LAWN GRUBS – Keep an eye out for lawn grubs, such as Army worm and Cut worm and treat  immediately if located. They love the humid weather and move quickly during this time. The first  sign will be larger patches of dead or dying lawn. If this occurs, look out for, small, white  butterflies flying low, above your lawn in the evenings. You can also tip a bucket of warm soapy  water over a healthy patch to the side of the already damaged turf to see what sort of  grubs/caterpillars come up. If you find evidence of these destructive critters, you can apply a  granulated lawn grub killer. This usually sorts the problem out quick smart.

SMART IRRIGATION – Adjust irrigation run times as necessary. As nights get cooler and days too  start to cool down towards the end of the month, it’s well worth adjusting your irrigation  controller, to irrigate that bit less. This will save water for when you need it most, in the hottest  months. Even better if you can afford it, invest in a smart irrigation controller, such as the Hunter  Hydrawise Controller. Our allied member Hunter Industries, supply these units across a variety of  outlets in WA, at very reasonable pricing. For a few hundred dollars, this great controller manages  your scheduling year-round, without you having to do anything. They are a set and forget unit,  that result in up to 50% water savings.  
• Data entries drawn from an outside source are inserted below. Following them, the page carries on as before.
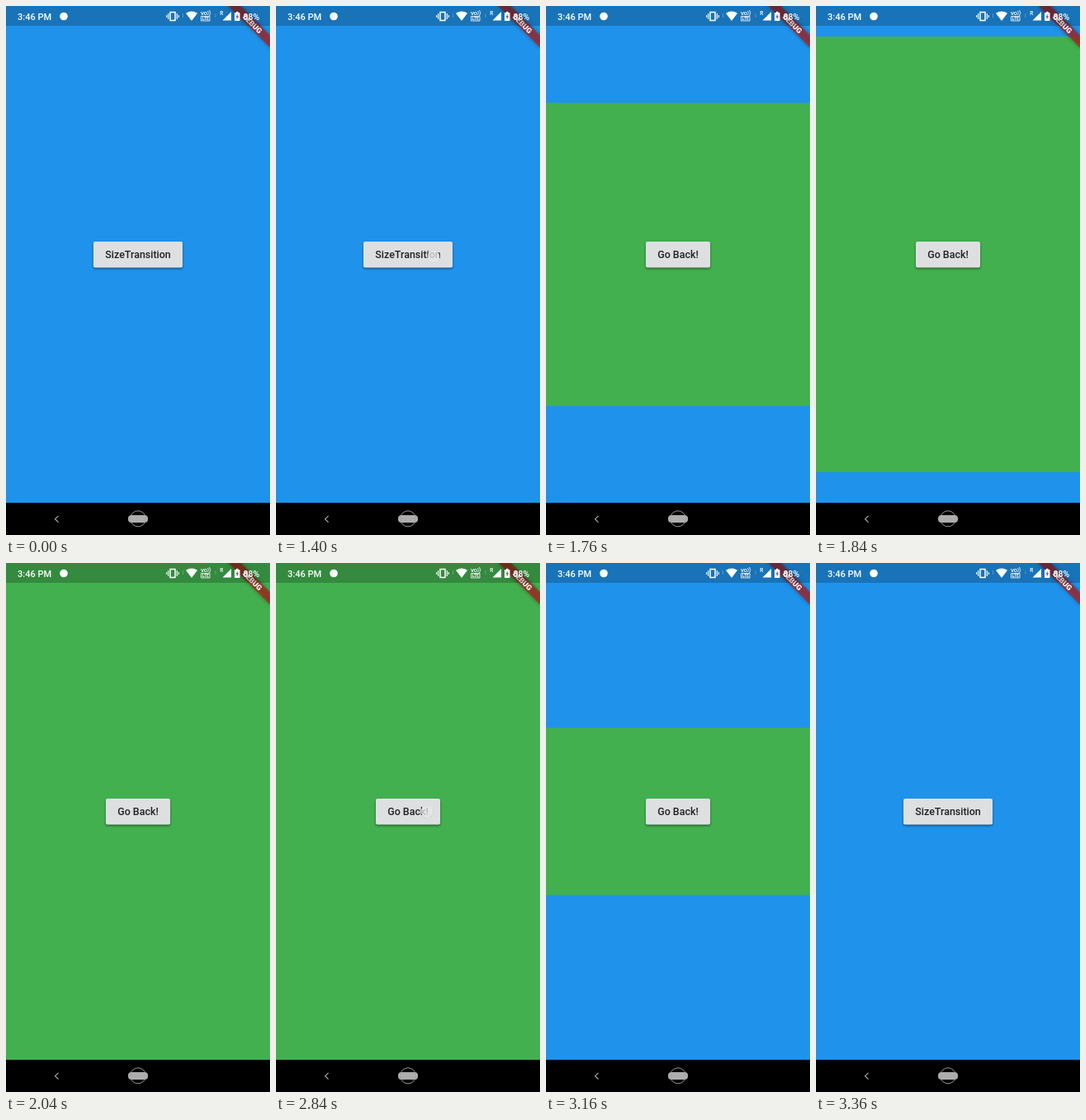
An HTML page with a canvas that plays this animation: 320 by 640 pixels, repeating every 3.48 s.

```html
<!DOCTYPE html>
<html lang="en">
<head>
<meta charset="utf-8">
<title>Size transition</title>
<style>
  html, body { margin: 0; width: 100%; height: 100%; overflow: hidden; background: #000; }
  canvas { display: block; width: 320px; height: 640px; }
</style>
</head>
<body>
<canvas id="stage" width="320" height="640"></canvas>
<script>
const ctx = document.getElementById('stage').getContext('2d');
const LOOP = 3480, STEP = 40;
const WIDTH = 320, VIEW = 601, MIDDLE = VIEW / 2;
const BLUE = '#1f93eb', GREEN = '#43b050';
const clamp = x => Math.max(0, Math.min(1, x));

function rect(x, y, w, h, fill, radius = 0) {
  ctx.fillStyle = fill;
  ctx.beginPath();
  ctx.roundRect(x, y, w, h, radius);
  ctx.fill();
}

function circle(x, y, r, fill) {
  ctx.fillStyle = fill;
  ctx.beginPath();
  ctx.arc(x, y, r, 0, Math.PI * 2);
  ctx.fill();
}

function polygon(points, fill) {
  ctx.fillStyle = fill;
  ctx.fill(new Path2D(`M${points}Z`));
}

function stroke(path, color, width = 1) {
  ctx.strokeStyle = color;
  ctx.lineWidth = width;
  ctx.stroke(new Path2D(path));
}

function text(label, x, y, size, weight = 500, color = '#fff', align = 'center') {
  ctx.font = `${weight} ${size}px Roboto, sans-serif`;
  ctx.textAlign = align;
  ctx.fillStyle = color;
  ctx.fillText(label, x, y);
}

function shadow(color, blur, y) {
  ctx.shadowColor = color;
  ctx.shadowBlur = blur;
  ctx.shadowOffsetY = y;
}

function button(label, width, t, press) {
  const x = 160 - width / 2, y = 285, h = 31.5;
  ctx.save();
  shadow('rgba(0,0,0,.45)', 3, 1.5);
  rect(x, y, width, h, '#dedfe1', 2);
  ctx.restore();

  const age = t - press.down;
  if (age >= 0 && age < 400) {
    const fade = 1 - clamp((t - press.up) / 200);
    ctx.save();
    ctx.beginPath();
    ctx.roundRect(x, y, width, h, 2);
    ctx.clip();
    circle(press.x, press.y, 8 + age / 4, `rgba(0,0,0,${0.07 * fade})`);
    ctx.restore();
  }
  text(label, 160, 305, 12.44, 500, '#202124');
}

function touch(t, { down, up, x, y }) {
  if (t >= down && t < up) circle(x, y, 7.5, 'rgba(235,236,238,.75)');
}

function banner() {
  ctx.save();
  ctx.translate(WIDTH, 0);
  ctx.rotate(Math.PI / 4);
  shadow('rgba(0,0,0,.5)', 5, 0);
  rect(-36, 24.9, 72, 10.7, 'rgba(183,28,28,.68)');
  ctx.shadowColor = 'transparent';
  text('DEBUG', 0, 33.5, 9, 900);
  ctx.restore();
}

function statusBar() {
  text('3:46 PM', 14, 17, 11, 500, '#fff', 'left');
  circle(70, 12.5, 4.8, '#fff');

  // vibrate
  stroke('M199 7.5h6v10h-6z', '#fff', 1.5);
  stroke('M196.7 9v7M207.3 9v7M194.7 11v3M209.3 11v3', '#fff', 1.1);
  rect(214, 9, 1, 5, 'rgba(255,255,255,.25)');

  // wifi
  ctx.fillStyle = '#fff';
  ctx.fill(new Path2D('M218 8.8Q225 4 232 8.8L225 18Z'));

  // voice over data
  text('VO', 240, 11, 6, 700);
  stroke('M244.5 6q2 2.5 0 5M246.5 5q2.5 3.5 0 7', '#fff', 0.8);
  stroke('M236.5 12.5h10.5v5.5h-10.5z', '#fff', 0.8);
  text('LTE', 241.8, 17.3, 5, 700);
  rect(253.5, 9, 1, 5, 'rgba(255,255,255,.25)');

  // signal and battery
  text('R', 261.3, 11, 6.5, 500);
  polygon('273 7 273 17.5 262.5 17.5', '#fff');
  rect(277, 8, 6.5, 10, '#fff', 0.8);
  rect(279, 6.8, 2.5, 2, '#fff');
  polygon('280.8 9.5 278.6 13.5 280 13.5 279.7 16.5 282 12.3 280.5 12.3', '#7d4a63');
  text('88%', 287.5, 17, 10.5, 500, '#fff', 'left');
}

function navBar() {
  rect(0, VIEW, WIDTH, 39, '#000');
  stroke('M63.5 616.8L59.5 620.7L63.5 624.6', '#b4b4b4', 1.1);
  rect(148, 616, 24, 9, '#adadad', 4);
  stroke('M150.5 620.3a9.5 9.5 0 1 0 19 0a9.5 9.5 0 1 0 -19 0', '#a5a5a5', 0.9);
}

const openPress = { down: 1400, up: 1520, x: 191, y: 303 };
const backPress = { down: 2840, up: 2920, x: 183, y: 300.5 };

function draw(t) {
  const open = clamp((t - 1577) / 300) - clamp((t - 2961) / 300);
  const height = VIEW * open;

  rect(0, 0, WIDTH, VIEW, BLUE);
  button('SizeTransition', 108, t, openPress);

  if (height > 0) {
    ctx.save();
    ctx.beginPath();
    ctx.rect(0, MIDDLE - height / 2, WIDTH, height);
    ctx.clip();
    rect(0, 0, WIDTH, VIEW, GREEN);
    button('Go Back!', 78, t, backPress);
    ctx.restore();
  }

  banner();
  rect(0, 0, WIDTH, 24, 'rgba(0,0,0,.22)');
  statusBar();
  navBar();
  touch(t, openPress);
  touch(t, backPress);
}

const start = performance.now();
function frame() {
  const t = (performance.now() - start) % LOOP;
  draw(Math.floor(t / STEP) * STEP);
  requestAnimationFrame(frame);
}
frame();
</script>
</body>
</html>
```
Mowing Your Lawn

Mow weekly at 15 – 20 mm height in March. DON’T MOW TOO LOW! You ought to be leaving at least a  third of the leaf at each mow. This will offer a superior leaf surface zone for your lawns for photosynthesis,  allowing the grass to create essential sugars which are key for its general wellbeing.  

Seriously, never take more than a third of the leaf off your lawn! This is really important in hot months.  The only exception to this recommended mowing height, is if you wish to renovate your lawn in Spring by hard mowing or Vertimowing. Definitely avoid scalping your lawn at this time of the year, it’s simply not a good idea.